Stored data entries:
━━━━━━━━━━━━━━━━
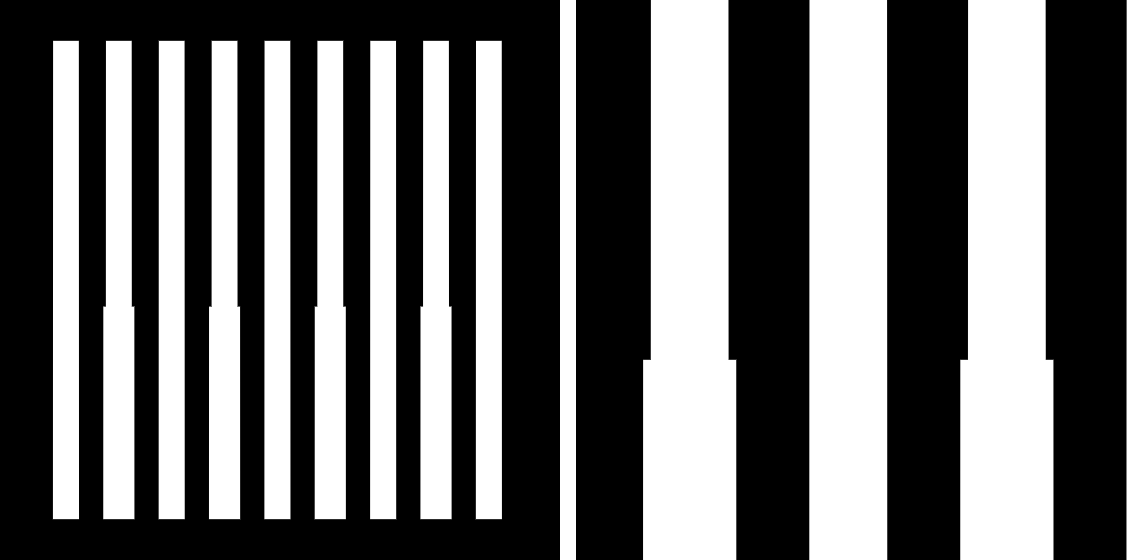
Left, the full canvas; right, a detail of the centre.
Reproduce this pattern procedurally as a Shadertoy shader.

```glsl
const float HALF_COUNT = 4.0;        // bars on each side of the middle one
const float PITCH = 0.0944;          // distance between bar centres
const float MIDDLE = 0.4954;         // x of the middle bar
const float BAR_WIDTH = 0.0460;
const float FOOT_WIDTH = 0.0551;     // lower part of every second bar
const float BOTTOM = 0.0729;
const float FOOT_TOP = 0.4525;
const float TOP = 0.9271;
const float FLARE = 0.0006;          // slight widening towards the bottom
const vec3 GROUND = vec3(0.0);
const vec3 BAR = vec3(1.0);

// Signed distance to an upright box spanning low..high, centred on x = 0
float boxDistance(vec2 p, float width, float low, float high) {
    vec2 halfSize = 0.5 * vec2(width, high - low);
    vec2 d = abs(p - vec2(0.0, 0.5 * (low + high))) - halfSize;
    return max(d.x, d.y);
}

void mainImage(out vec4 fragColor, in vec2 fragCoord) {
    vec2 uv = fragCoord / iResolution.xy;
    float pixel = 1.0 / min(iResolution.x, iResolution.y);

    // Nearest bar, limited to the row so the margins stay empty
    float index = clamp(round((uv.x - MIDDLE) / PITCH), -HALF_COUNT, HALF_COUNT);
    vec2 p = vec2(uv.x - MIDDLE - index * PITCH, uv.y);

    // Full-height bar, with a wider foot on odd bars
    float flare = FLARE * (TOP - uv.y) / (TOP - BOTTOM);
    float dist = boxDistance(p, BAR_WIDTH + flare, BOTTOM, TOP);
    if (mod(index, 2.0) > 0.5) {
        dist = min(dist, boxDistance(p, FOOT_WIDTH + flare, BOTTOM, FOOT_TOP));
    }

    float coverage = clamp(0.5 - dist / pixel, 0.0, 1.0);
    fragColor = vec4(mix(GROUND, BAR, coverage), 1.0);
}
```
━━━━━━━━━━━━━━━━
Task statement – Return each line among the entries that holds the word "high".

Exercise response –
// Signed distance to an upright box spanning low..high, centred on x = 0
float boxDistance(vec2 p, float width, float low, float high) {
    vec2 halfSize = 0.5 * vec2(width, high - low);
    vec2 d = abs(p - vec2(0.0, 0.5 * (low + high))) - halfSize;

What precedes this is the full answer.